Kim, SW; Jung, YY (2020). Application of the InVEST Model to Quantify the Water Yield of North Korean Forests. FORESTS, 11(8), 804.

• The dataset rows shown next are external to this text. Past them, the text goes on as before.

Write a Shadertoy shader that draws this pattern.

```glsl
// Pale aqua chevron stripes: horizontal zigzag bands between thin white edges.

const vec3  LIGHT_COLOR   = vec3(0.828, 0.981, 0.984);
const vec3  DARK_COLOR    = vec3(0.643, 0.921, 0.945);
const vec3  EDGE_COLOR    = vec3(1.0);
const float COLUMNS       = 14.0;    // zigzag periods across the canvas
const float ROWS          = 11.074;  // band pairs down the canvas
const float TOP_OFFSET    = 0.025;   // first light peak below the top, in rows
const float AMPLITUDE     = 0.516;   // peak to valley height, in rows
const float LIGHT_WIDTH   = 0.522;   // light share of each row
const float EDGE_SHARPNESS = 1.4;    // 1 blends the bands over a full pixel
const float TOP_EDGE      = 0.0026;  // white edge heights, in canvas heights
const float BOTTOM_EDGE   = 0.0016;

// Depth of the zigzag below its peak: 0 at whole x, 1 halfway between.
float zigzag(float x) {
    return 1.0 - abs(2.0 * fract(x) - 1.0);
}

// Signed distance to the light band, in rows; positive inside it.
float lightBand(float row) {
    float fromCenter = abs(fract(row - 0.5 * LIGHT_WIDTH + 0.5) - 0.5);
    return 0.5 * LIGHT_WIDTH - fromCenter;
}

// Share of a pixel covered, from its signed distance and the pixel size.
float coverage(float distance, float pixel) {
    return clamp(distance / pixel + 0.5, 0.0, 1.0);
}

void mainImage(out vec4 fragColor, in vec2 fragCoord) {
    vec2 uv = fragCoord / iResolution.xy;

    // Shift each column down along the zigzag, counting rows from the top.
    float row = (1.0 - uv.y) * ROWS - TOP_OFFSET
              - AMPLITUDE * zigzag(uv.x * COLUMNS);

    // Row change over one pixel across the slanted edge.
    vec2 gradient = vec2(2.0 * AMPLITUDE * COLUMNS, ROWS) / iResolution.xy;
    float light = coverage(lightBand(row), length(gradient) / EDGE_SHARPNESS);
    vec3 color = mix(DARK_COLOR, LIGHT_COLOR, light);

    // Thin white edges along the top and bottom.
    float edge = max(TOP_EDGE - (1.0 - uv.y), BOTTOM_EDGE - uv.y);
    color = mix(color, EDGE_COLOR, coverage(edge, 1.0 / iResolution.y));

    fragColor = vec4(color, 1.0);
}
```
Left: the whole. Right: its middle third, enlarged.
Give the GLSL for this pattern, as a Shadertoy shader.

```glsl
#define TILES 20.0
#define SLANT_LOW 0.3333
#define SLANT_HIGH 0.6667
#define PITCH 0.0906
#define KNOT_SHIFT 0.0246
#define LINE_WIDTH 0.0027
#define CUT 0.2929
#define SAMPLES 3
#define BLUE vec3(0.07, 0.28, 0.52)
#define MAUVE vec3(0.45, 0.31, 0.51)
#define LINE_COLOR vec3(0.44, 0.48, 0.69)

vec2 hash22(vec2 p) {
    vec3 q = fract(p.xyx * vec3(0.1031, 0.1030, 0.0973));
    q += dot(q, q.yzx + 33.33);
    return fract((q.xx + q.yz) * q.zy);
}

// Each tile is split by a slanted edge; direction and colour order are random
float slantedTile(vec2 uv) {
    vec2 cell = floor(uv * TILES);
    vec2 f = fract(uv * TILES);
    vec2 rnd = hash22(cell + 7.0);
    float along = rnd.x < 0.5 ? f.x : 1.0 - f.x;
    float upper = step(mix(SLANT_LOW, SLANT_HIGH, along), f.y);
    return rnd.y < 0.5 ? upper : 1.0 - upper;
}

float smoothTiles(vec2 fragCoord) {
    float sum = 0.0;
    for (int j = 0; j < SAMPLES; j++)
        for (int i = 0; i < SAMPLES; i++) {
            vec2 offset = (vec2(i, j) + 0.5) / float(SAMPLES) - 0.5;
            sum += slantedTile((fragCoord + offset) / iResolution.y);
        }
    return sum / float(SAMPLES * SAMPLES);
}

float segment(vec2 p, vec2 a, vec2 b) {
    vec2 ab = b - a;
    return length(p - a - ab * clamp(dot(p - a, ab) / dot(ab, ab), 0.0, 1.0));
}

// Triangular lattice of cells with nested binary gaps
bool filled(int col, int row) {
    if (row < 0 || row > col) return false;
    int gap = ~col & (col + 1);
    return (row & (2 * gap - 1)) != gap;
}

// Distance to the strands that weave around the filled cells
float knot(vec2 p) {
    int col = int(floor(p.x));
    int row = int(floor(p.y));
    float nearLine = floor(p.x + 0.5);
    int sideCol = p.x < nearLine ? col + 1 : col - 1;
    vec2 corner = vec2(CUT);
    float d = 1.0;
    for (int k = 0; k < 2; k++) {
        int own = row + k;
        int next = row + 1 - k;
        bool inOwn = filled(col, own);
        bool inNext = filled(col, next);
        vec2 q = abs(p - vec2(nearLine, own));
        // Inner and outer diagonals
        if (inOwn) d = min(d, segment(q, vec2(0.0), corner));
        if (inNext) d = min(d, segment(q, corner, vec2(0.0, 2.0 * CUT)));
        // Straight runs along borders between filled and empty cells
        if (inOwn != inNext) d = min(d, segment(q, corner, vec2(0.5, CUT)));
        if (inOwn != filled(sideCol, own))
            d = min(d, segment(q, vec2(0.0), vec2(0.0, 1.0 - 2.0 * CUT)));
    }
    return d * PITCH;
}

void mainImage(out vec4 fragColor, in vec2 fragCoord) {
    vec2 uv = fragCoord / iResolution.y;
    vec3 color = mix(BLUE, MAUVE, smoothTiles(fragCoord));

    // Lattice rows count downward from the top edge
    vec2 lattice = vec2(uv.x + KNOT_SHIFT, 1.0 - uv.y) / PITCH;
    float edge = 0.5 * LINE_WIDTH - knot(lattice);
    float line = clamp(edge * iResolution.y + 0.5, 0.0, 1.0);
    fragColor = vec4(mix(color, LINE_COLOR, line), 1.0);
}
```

The calculation and mapping of water yield are of significant importance to the effective planning and management of water resources in North Korea. In this study, we quantified and assessed the water retention capacity of North Korean forests using the Integrated Valuation of Ecosystem Services and Tradeoffs (InVEST) water yield model; six thematic maps were constructed and two coefficients were derived for use in the modeling. Data were obtained from the following sources: average annual precipitation from WorldClim; average monthly evapotranspiration from Global Potential Evapotranspiration (Global-PET); and the soil depth data from the International Soil Reference and Information Centre (ISRIC). The plant available water fraction was calculated using a bulk density formula. Land cover was classified using the Normalized Difference Snow, Water and Vegetation Indices, using Moderate Resolution Imaging Spectroradiometer (MODIS) satellite imagery. Data for the watershed analysis were provided by the World Wildlife Fund. The total water retention in North Korean forests was estimated to be 760,145,120 tons in the 2000s. However, previous studies from 2011 showed a much higher (by 9,409,622,083 tons) water retention capacity in South Korea. In North Korea, the largest monthly water storage volume occurred in July, followed by August, September, and June. This mirrors rainfall patterns, indicating that precipitation has a significant impact on water storage. Analysis of the annual spatial distribution of water storage by administrative district showed that Hamgyongnam-do had the highest, followed by Jagang-do and Gangwon-do Provinces.